Life is a fragile commodity at the best of times, something that Mongolia’s nomadic herders know well: the Gobi Desert, which they call home, is one of the most hostile environments on earth and eking out an existence is an ongoing struggle. When a mother camel abandons her rare white newborn after a difficult birth, the herders are concerned with the calf’s welfare. The herders make repeated efforts to reunite the pair, but much to their dismay, they are unable to. Faced with the potential death of the newborn they rely on a traditional ceremony in the hope that music will bring the two together and restore the harmony in their lives.
Part documentary, part feature (the “actors” were real herders who were provided with minimal scripted dialogue), this is a multi-layered film that is entertaining, and educational and is difficult to categorize. While there is the easy to grasp story of a mother and child, we are also provided with a glimpse into a largely unknown culture. On another level it is a subtle polemic about the effects of encroaching technology on isolated cultures, which makes one wonder if this way of life will continue to survive. One thing it is not is a story that moves quickly.

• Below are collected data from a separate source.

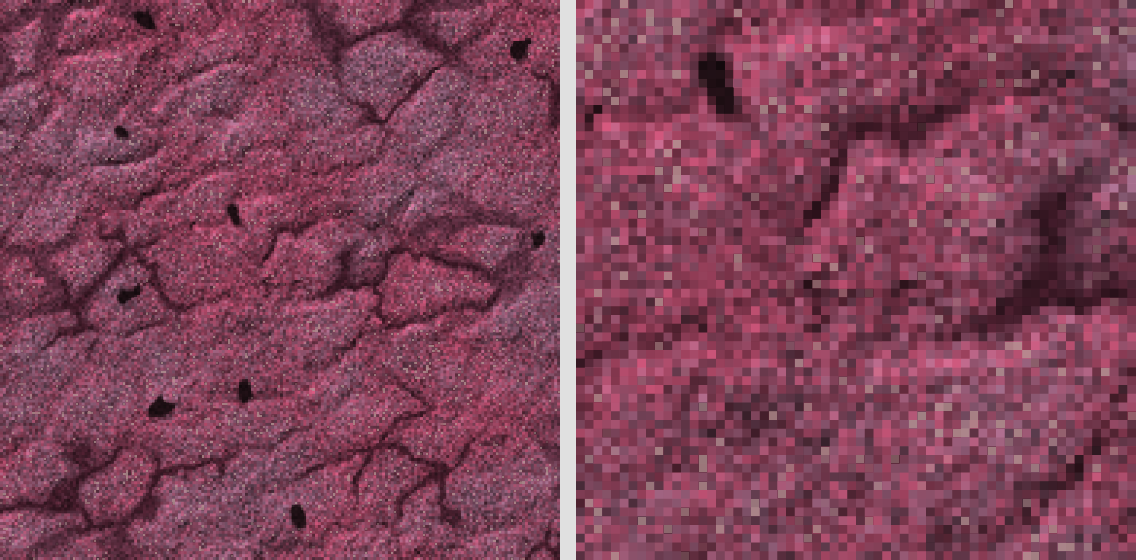
Left, the full canvas; right, a detail of the centre.
Give the GLSL for this texture, as a Shadertoy shader.

```glsl
// Lumpy, moist tissue: slanted cellular lobes lit from above, split by thin
// cracks, wider sunken channels and a few dark pits. Layered sines vary the
// tint and depth, and a fine mosaic of square grains speckles the surface.

const float GRAINS = 192.0;                     // grains across the canvas
const vec3 CRIMSON = vec3(0.565, 0.235, 0.335);
const vec3 MAUVE   = vec3(0.485, 0.325, 0.415);
const vec3 PALE    = vec3(0.700, 0.580, 0.570);
const vec3 CHANNEL = vec3(0.310, 0.155, 0.220);
const vec3 CRACK   = vec3(0.200, 0.075, 0.120);
const vec3 PIT     = vec3(0.090, 0.045, 0.060);

vec3 hash3(vec2 p) {
    vec3 q = fract(p.xyx * vec3(0.1031, 0.1030, 0.0973));
    q += dot(q, q.yxz + 33.33);
    return fract((q.xxy + q.yzz) * q.zyx);
}

// Layered, turned sines, roughly -0.9 to 0.9
float waves(vec2 p) {
    float sum = 0.0, amplitude = 0.5;
    for (int i = 0; i < 4; i++) {
        p = mat2(0.8, -0.6, 0.6, 0.8) * p * 1.7 + 2.3;
        sum += amplitude * sin(p.x + 1.4 * sin(p.y * 0.7)) * cos(p.y);
        amplitude *= 0.6;
    }
    return sum;
}

// Cellular noise: x = centre distance, y = border gap, z = cell id
vec3 cells(vec2 p) {
    vec2 base = floor(p);
    float nearest = 9.0, second = 9.0, id = 0.0;
    for (int y = -1; y <= 1; y++)
    for (int x = -1; x <= 1; x++) {
        vec2 cell = base + vec2(x, y);
        vec3 h = hash3(cell + 71.0);
        float d = length(cell + 0.15 + 0.7 * h.xy - p);
        if (d < nearest) {
            second = nearest;
            nearest = d;
            id = h.z;
        } else {
            second = min(second, d);
        }
    }
    return vec3(nearest, second - nearest, id);
}

// Slanted, stretched and bent coordinates of the lobes
vec2 lobeSpace(vec2 uv, float angle, vec2 density) {
    vec2 along = vec2(cos(angle), sin(angle));
    vec2 q = vec2(dot(uv, along), dot(uv, vec2(-along.y, along.x))) * density;
    return q + 0.4 * vec2(waves(uv * 8.0), waves(uv * 8.0 + 5.0))
             + 0.09 * vec2(waves(uv * 38.0), waves(uv * 38.0 + 9.0));
}

float relief(vec2 uv, float angle, vec2 density) {
    return smoothstep(0.0, 0.5, cells(lobeSpace(uv, angle, density)).y);
}

// Brightness change of a relief layer facing the light
float slope(vec2 uv, vec2 toLight, float angle, vec2 density) {
    return relief(uv, angle, density) - relief(uv + toLight, angle, density);
}

// Square grain colours with edges blended by the given step
vec3 grain(vec2 corner, vec2 blend, float seed) {
    vec2 p = corner + seed;
    vec3 low  = mix(hash3(p), hash3(p + vec2(1, 0)), blend.x);
    vec3 high = mix(hash3(p + vec2(0, 1)), hash3(p + vec2(1, 1)), blend.x);
    return mix(low, high, blend.y);
}

void mainImage(out vec4 fragColor, in vec2 fragCoord) {
    // Snap to the grain mosaic, keeping its edges one pixel soft
    vec2 g = fragCoord / iResolution.y * GRAINS - 0.5;
    vec2 corner = floor(g);
    float pixel = GRAINS / iResolution.y;
    vec2 blend = clamp((fract(g) - 0.5) / pixel + 0.5, 0.0, 1.0);
    vec2 uv = (corner + blend + 0.5) / GRAINS;
    vec3 fine = grain(corner, blend, 17.0);
    vec3 speck = grain(corner, blend, 431.0);

    // Lobes and lighting
    float slant = 0.42;
    vec2 density = vec2(6.5, 10.5);
    vec2 toLight = vec2(-0.003, 0.007);
    vec3 lobe = cells(lobeSpace(uv, slant, density));
    float depth = smoothstep(-0.35, 0.4, waves(uv * 4.0 + 1.0));
    float light = slope(uv, toLight, slant, density) * mix(0.2, 0.6, depth)
                + slope(uv, toLight, slant + 0.5, density * 2.1) * 0.14;
    float dome = 1.0 - smoothstep(0.1, 0.6, lobe.x);

    // Tint and grain
    float patches = waves(uv * 5.0 + 7.0);
    float tint = 0.42 + 0.5 * patches + 0.3 * (dome - 0.4) + 0.8 * (fine.z - 0.5);
    vec3 color = mix(CRIMSON, MAUVE, clamp(tint, 0.0, 1.0));
    float grit = 0.40 * (fine.x + fine.y - 1.0);
    color *= 0.96 + light + grit + 0.12 * waves(uv * 11.0) + 0.08 * (dome - 0.4);
    color = mix(color, PALE, 0.75 * smoothstep(0.90, 0.98, speck.x + 0.06 * (dome - 0.5)));

    // Sunken channels, cracks and pits
    float sunken = smoothstep(0.22, 0.5, waves(uv * 4.5 + 13.0));
    float channel = sunken * (1.0 - smoothstep(0.12, 0.38, lobe.y));
    color = mix(color, CHANNEL * (1.0 + grit), 0.8 * channel);
    float open = smoothstep(0.0, 0.4, waves(uv * 6.0 + 21.0));
    float crack = open * (1.0 - smoothstep(0.03, 0.15, lobe.y));
    color = mix(color, CRACK * (1.0 + grit), 0.8 * crack);
    vec3 hole = cells(uv * 6.0 + 0.13 * vec2(waves(uv * 24.0), waves(uv * 24.0 + 3.0)));
    float pit = step(0.68, hole.z) * (1.0 - smoothstep(0.06, 0.12, hole.x));
    color = mix(color, PIT * (1.0 + grit), 0.95 * pit);

    fragColor = vec4(clamp(color, 0.0, 1.0), 1.0);
}
```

The film’s relaxed pace is not for everyone – if you’re looking for CGI, explosions and chases, see what else is playing at the goolgleplex. The director purposefully lingers on the surroundings so that the viewer has the opportunity to appreciate the inherent beauty – and inherent dangers - of the vast, arid environment. The largely monochromatic landscape stands in stark contrast to the surprising richness of color that surrounds the stalwart herders.
When the camera shifts from the exterior shots to the interior of the tents, it feels as though you’ve stepped into another world. – the homes are beautifully outfitted with grand carpets and luxuriant silk wall hangings. This extends to the clothing as well: while their work clothes are functionally drab, their inside wear is a fine balance of elegance and simplicity.
Beautifully shot, with a poignant story, 'The Story of the Weeping Camel' is one of those rare films that stands alone, and refuses to be labeled. Regardless whether you are an animal lover or not, you will be hard pressed to resist the desperation of the little camel that could and its plaintive cries. Indeed many people at the screening apparently got sand in their eyes…